The last act however seemed to lose itself a bit. Despite the audience enjoying it, the “love in 6 acts” scene didn’t seem to have a place in the story. It relied on slapstick humour and not the sharply written dialogue and well thought-out character-driven scenes earlier, but this issue is to do with the play itself and its reworking of Homer’s classic tale rather than the direction or performances.

As this year’s Graduate Ensemble Actor for Red Stitch, Matthew Whitty as Burns certainly does show promise, however the more overtly experienced and skillful actors (Brooks, James Wardlaw and Dion Mills) in Penelope do manage to outshine him, and the impact of the final scene is therefore not as strong as it could be. It is a particularly exceptional performance by Mills as the flamboyant Dunne.
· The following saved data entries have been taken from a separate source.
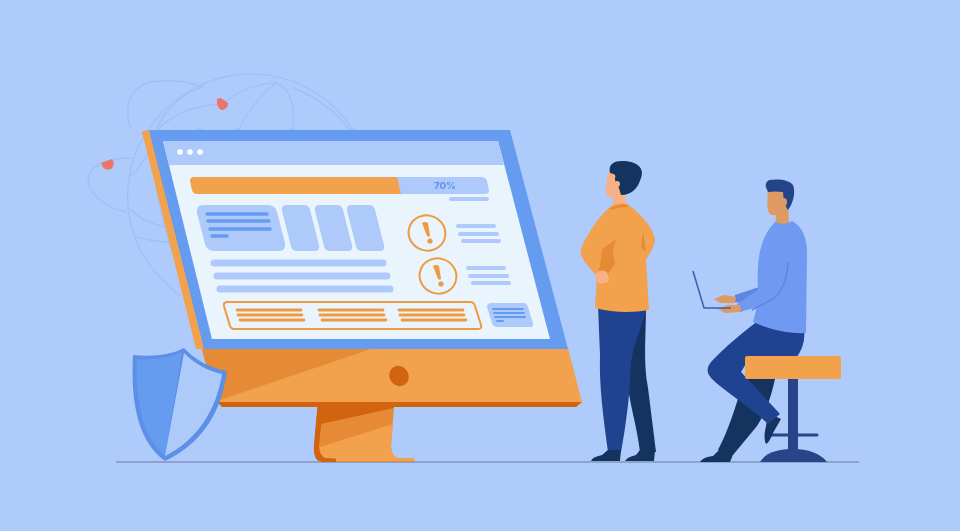
<!DOCTYPE html>
<html lang="en">
<head>
<meta charset="utf-8">
<title>System security check</title>
<style>
:root{
  --sky:#aecbfc; --globe:#a1c1f6; --blue:#669cf0; --blue-deep:#5c90e6;
  --panel:#e9f4fd; --pale:#adcafb; --orange:#f2a24c; --orange-mid:#e78a35;
  --orange-dark:#d2640f; --amber:#ee9a40; --navy:#1f4391; --night:#14335f;
  --shirt:#7099f2; --shirt-shade:#5f86df; --skin:#f7b184; --skin-tan:#dd9a63;
  --red:#ec7468; --ground:#8296bd; --white:#fff;
}
html,body{margin:0;padding:0;overflow:hidden;background:var(--sky)}
svg{display:block;width:960px;height:531px}
.sky{fill:var(--sky)} .blue{fill:var(--blue)} .panel{fill:var(--panel)} .pale{fill:var(--pale)}
.orange{fill:var(--orange)} .orange-mid{fill:var(--orange-mid)} .orange-dark{fill:var(--orange-dark)}
.navy{fill:var(--navy)} .night{fill:var(--night)} .skin{fill:var(--skin)} .tan{fill:var(--skin-tan)}
.shirt{fill:var(--shirt)} .white{fill:var(--white)} .red{fill:var(--red)}
.globe{fill:none;stroke:var(--globe);stroke-width:1.4}
.line{fill:none;stroke-linecap:round}
.line-pale{stroke:var(--pale);stroke-width:7}
.line-thin{stroke:var(--pale);stroke-width:4}
.line-blue{stroke:var(--blue);stroke-width:3.4}
.line-orange{stroke:var(--amber);stroke-width:2.8}
.outline{fill:none;stroke:var(--amber);stroke-width:2}
.percent{font:700 9.5px Inter,sans-serif;fill:var(--blue-deep)}
</style>
</head>
<body>
<svg viewBox="0 0 960 531" role="img" aria-label="Two people looking at a large monitor with a progress bar and warnings, a shield beside it">
  <defs>
    <g id="warning">
      <ellipse class="outline" cx="0" cy="0" rx="18.5" ry="17.5" transform="rotate(18)"/>
      <path fill="var(--amber)" d="M-5-10Q-2-12 1-10L3 3Q1 4 0 3Z"/>
      <circle fill="var(--amber)" cx="3" cy="8" r="2.6"/>
    </g>
    <path id="side-lines" d="M0 0H36M2 8H39M5 15H41"/>
    <path id="form-lines" d="M0 0H64M1 5H65M3 10H67"/>
  </defs>

  <rect class="sky" width="960" height="531"/>

  <g id="network-globe" class="globe">
    <path d="M181 296C142 268 122 226 129 178C137 122 189 76 247 74C292 73 329 94 354 131"/>
    <path d="M131 130C122 102 132 82 160 81C178 80 190 82 203 87M203 87C186 92 166 106 156 131"/>
    <path d="M132 158C107 158 88 166 88 180C89 196 108 208 126 212"/>
    <path d="M222 104C195 104 172 115 156 131M222 104C235 94 250 84 276 83C291 88 295 105 293 131M276 83C260 96 246 113 238 131"/>
    <path d="M129 178C140 166 148 156 152 145M127 206C138 218 152 225 167 227M134 236C146 240 158 242 171 242M152 150C155 190 162 225 176 262M292 87C318 98 338 113 350 131"/>
  </g>
  <g id="network-nodes">
    <path class="red" d="M217 99L221 98L228 103Q228 109 222 110Q216 108 217 99Z"/>
    <path class="red" d="M101 163L112 159Q116 164 111 169Q104 172 101 163Z"/>
    <path fill="var(--globe)" d="M195 130Q199 126 203 130ZM234 130Q238 126 242 130ZM288 130Q293 126 297 130ZM347 130Q351 126 356 130Z"/>
  </g>

  <path id="ground" d="M116 462H859" stroke="var(--ground)" stroke-width="1.3"/>

  <g id="monitor">
    <g id="stand">
      <path class="orange-dark" d="M318 400H394L391 411L323 413L320 461L316 457Q313 452 314 445Z"/>
      <path class="orange-mid" d="M324 407H394L391 446Q391 457 398 458H414V462H320Q315 460 316 455Z"/>
      <path class="orange-dark" d="M318 402H394V408L321 424L319 447Q319 456 327 458L336 459V462H322Q313 460 314 448Z"/>
      <path class="orange" d="M320 447L393 424L391 445Q391 456 398 458H414V461H336V458H326Q319 456 320 447Z"/>
    </g>
    <path class="orange-mid" d="M142 132L149 130L214 352L582 402L576 407H222L214 394Z"/>
    <path class="orange" d="M142 132L149 130L205 349H196Z"/>
    <path class="orange" d="M203 348H568L582 402H218Z"/>
    <path class="orange-mid" d="M203 348H374L217 401Z"/>
    <path class="orange-dark" d="M217 402H582L576 407H222Z"/>
    <ellipse class="orange-dark" cx="399" cy="376" rx="9.5" ry="10.5" transform="rotate(-35 399 376)"/>
    <path class="blue" d="M149 130H510L568 349H204Z"/>
    <path class="panel" d="M163 141H498L550 339H212Z"/>
    <path class="pale" d="M163 141H498L504 165H169Z"/>
    <g id="window-dots" class="white">
      <circle cx="180" cy="152" r="2.8"/><circle cx="190" cy="152" r="2.8"/><circle cx="200" cy="152" r="2.8"/>
    </g>

    <g id="progress">
      <path class="pale" d="M396 177H481Q486 177 487 181L489 190Q489 194 485 194H400Z"/>
      <path class="orange" d="M194 177H397L401 194H197Q193 194 192 190L190 181Q190 177 194 177Z"/>
      <text class="percent" x="434" y="189" textLength="22" lengthAdjust="spacingAndGlyphs">70%</text>
      <path class="line line-thin" d="M451 199H487"/>
    </g>

    <g id="cards" class="pale">
      <path d="M203 205H268Q275 205 277 212L285 243Q286 251 279 251H214Q207 251 205 244L197 213Q196 205 203 205Z"/>
      <path id="tab" d="M286 205H304Q309 205 310 210L319 245Q320 251 315 251H297Q292 251 291 246L282 211Q281 205 286 205Z"/>
      <use href="#tab" x="33"/>
      <use href="#tab" x="65"/>
    </g>
    <path class="line line-blue" d="M207 214H267M208 221H269M210 229H270M212 236H227"/>
    <path class="line line-pale" d="M214 263H383M217 276H387M220 289H390"/>

    <g id="warnings">
      <use href="#warning" x="427" y="233"/>
      <use href="#warning" x="438" y="276"/>
      <g class="line line-thin">
        <use href="#side-lines" x="458" y="226"/>
        <use href="#side-lines" x="468" y="268"/>
      </g>
    </g>

    <g id="summary">
      <path class="outline" d="M228 302H470Q474 302 475 306L481 325Q482 329 478 329H234Q231 329 230 326L224 306Q223 302 228 302Z"/>
      <g class="line line-orange">
        <use href="#form-lines" x="237" y="310"/>
        <use href="#form-lines" x="319" y="310"/>
        <use href="#form-lines" x="399" y="310"/>
      </g>
      <path class="pale" d="M491 303H523Q527 303 528 307L533 323Q534 327 530 327H497Q493 327 492 323L487 307Q487 303 491 303Z"/>
      <path class="line" stroke="var(--blue)" stroke-width="2" d="M493 309H523M494 313H524M495 317H525M497 321H503"/>
    </g>
  </g>

  <g id="shield">
    <path fill="var(--blue-deep)" d="M184 348C195 360 210 368 227 371C222 413 200 445 165 461C141 444 130 409 133 355C152 357 171 355 184 348Z"/>
    <path class="blue" d="M182 352C170 358 153 360 137 359C135 405 144 438 165 456Z"/>
    <path class="pale" d="M184 353C195 364 208 371 222 374C216 411 197 440 165 456Z"/>
  </g>

  <g id="standing-person">
    <path class="night" d="M622 306H646C646 335 643 362 648 388L656 452H640C637 425 628 400 626 370Z"/>
    <path class="navy" d="M598 306H647C643 325 634 342 631 362C630 395 626 425 621 452H608C603 415 599 385 600 355Z"/>
    <path class="night" d="M608 450H621L620 461H591Q592 457 602 455ZM640 450H655L654 461H625Q627 457 636 455Z"/>
    <path class="orange-mid" d="M637 214C646 223 653 232 655 240C653 250 648 256 643 263L632 252Z"/>
    <path class="skin" d="M609 171C606 181 605 188 607 195Q609 198 614 197L612 207L626 206L625 190L624 172Z"/>
    <path class="night" d="M610 173C608 164 614 161 622 161C637 161 645 168 641 178C638 188 632 195 621 195L618 185Q615 184 615 178Q617 174 610 173Z"/>
    <circle class="skin" cx="617" cy="184" r="3"/>
    <path class="orange" d="M611 206Q620 202 627 204C640 212 654 229 655 240C654 247 649 253 646 260L649 310Q622 315 595 308L597 275L584 260Q578 253 583 244C589 232 599 216 611 206Z"/>
    <path class="orange-mid" d="M643 231L646 252L641 247ZM600 251L616 239L613 250L615 264L608 274L598 270L600 266Z"/>
    <path class="orange" d="M583 245L602 249L600 265L596 275L584 261Z"/>
    <path class="orange-mid" d="M610 208Q619 203 628 205L627 207Q619 207 610 210Z"/>
    <path class="skin" d="M597 272Q602 269 607 272L609 280Q606 285 598 283L595 277Z"/>
  </g>

  <g id="seated-person">
    <g id="stool">
      <rect x="788" y="378" width="10" height="74" fill="#284589"/>
      <path d="M768 435H817" stroke="#284589" stroke-width="3" stroke-linecap="round"/>
      <path fill="#284589" d="M760 462C766 452 779 449 793 449C808 449 820 453 827 462Z"/>
    </g>
    <path class="night" d="M748 372L775 379C771 397 766 412 757 426L733 455L718 450C728 431 734 411 739 396Z"/>
    <path class="night" d="M719 450L734 452L730 462H700Q703 457 713 456ZM768 413L781 419L773 433Q769 443 766 444Q763 438 766 426Z"/>
    <path class="navy" d="M758 321L804 330Q806 345 796 358L747 362L741 372L780 414L768 424C750 407 724 391 711 378Q704 370 711 362C725 347 742 333 758 321Z"/>
    <rect class="orange" x="745" y="356" width="96" height="23" rx="2"/>
    <path fill="var(--shirt-shade)" d="M762 286L735 295L733 302L757 304Z"/>
    <path class="tan" d="M736 297L724 295L714 299L720 303H735Z"/>
    <path class="tan" d="M768 189C767 199 767 208 769 213Q771 216 776 215L775 226L789 224L788 200L787 190Z"/>
    <path fill="#234489" d="M768 192Q763 183 769 180C777 179 788 179 793 185C796 192 793 204 788 210L784 203L783 192Q775 191 768 192Z"/>
    <ellipse class="tan" cx="784" cy="202" rx="3" ry="4"/>
    <path class="shirt" d="M775 222Q785 226 792 221C802 226 807 238 807 253L806 333C787 334 768 329 753 322L757 307L740 312L737 304L758 290C757 269 757 240 775 222Z"/>
    <path fill="none" stroke="var(--shirt-shade)" stroke-width="1.5" d="M788 262C787 280 781 293 773 299L752 310"/>
    <path class="tan" d="M740 305L728 305L718 309L725 313L741 312Z"/>
    <path fill="none" stroke="#3f62ad" stroke-width="1.6" stroke-linejoin="round" d="M693 271L704 308H731"/>
  </g>
</svg>
</body>
</html>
His later monologue is compelling to watch as guards are let down and we see the real, vulnerable side to his character.

With strong intelligent direction by Smith, Penelope will have you pondering the moral and emotional questions it raises a good while after the show is over.

Venue: Theatreworks, 14 Acland St, St Kilda

Season: Until 13 April | 8:00pm, Sun 6:30pm

Tickets: $37 Full | $27 Conc

Bookings: 9534 3388 or http://www.theatreworks.org.au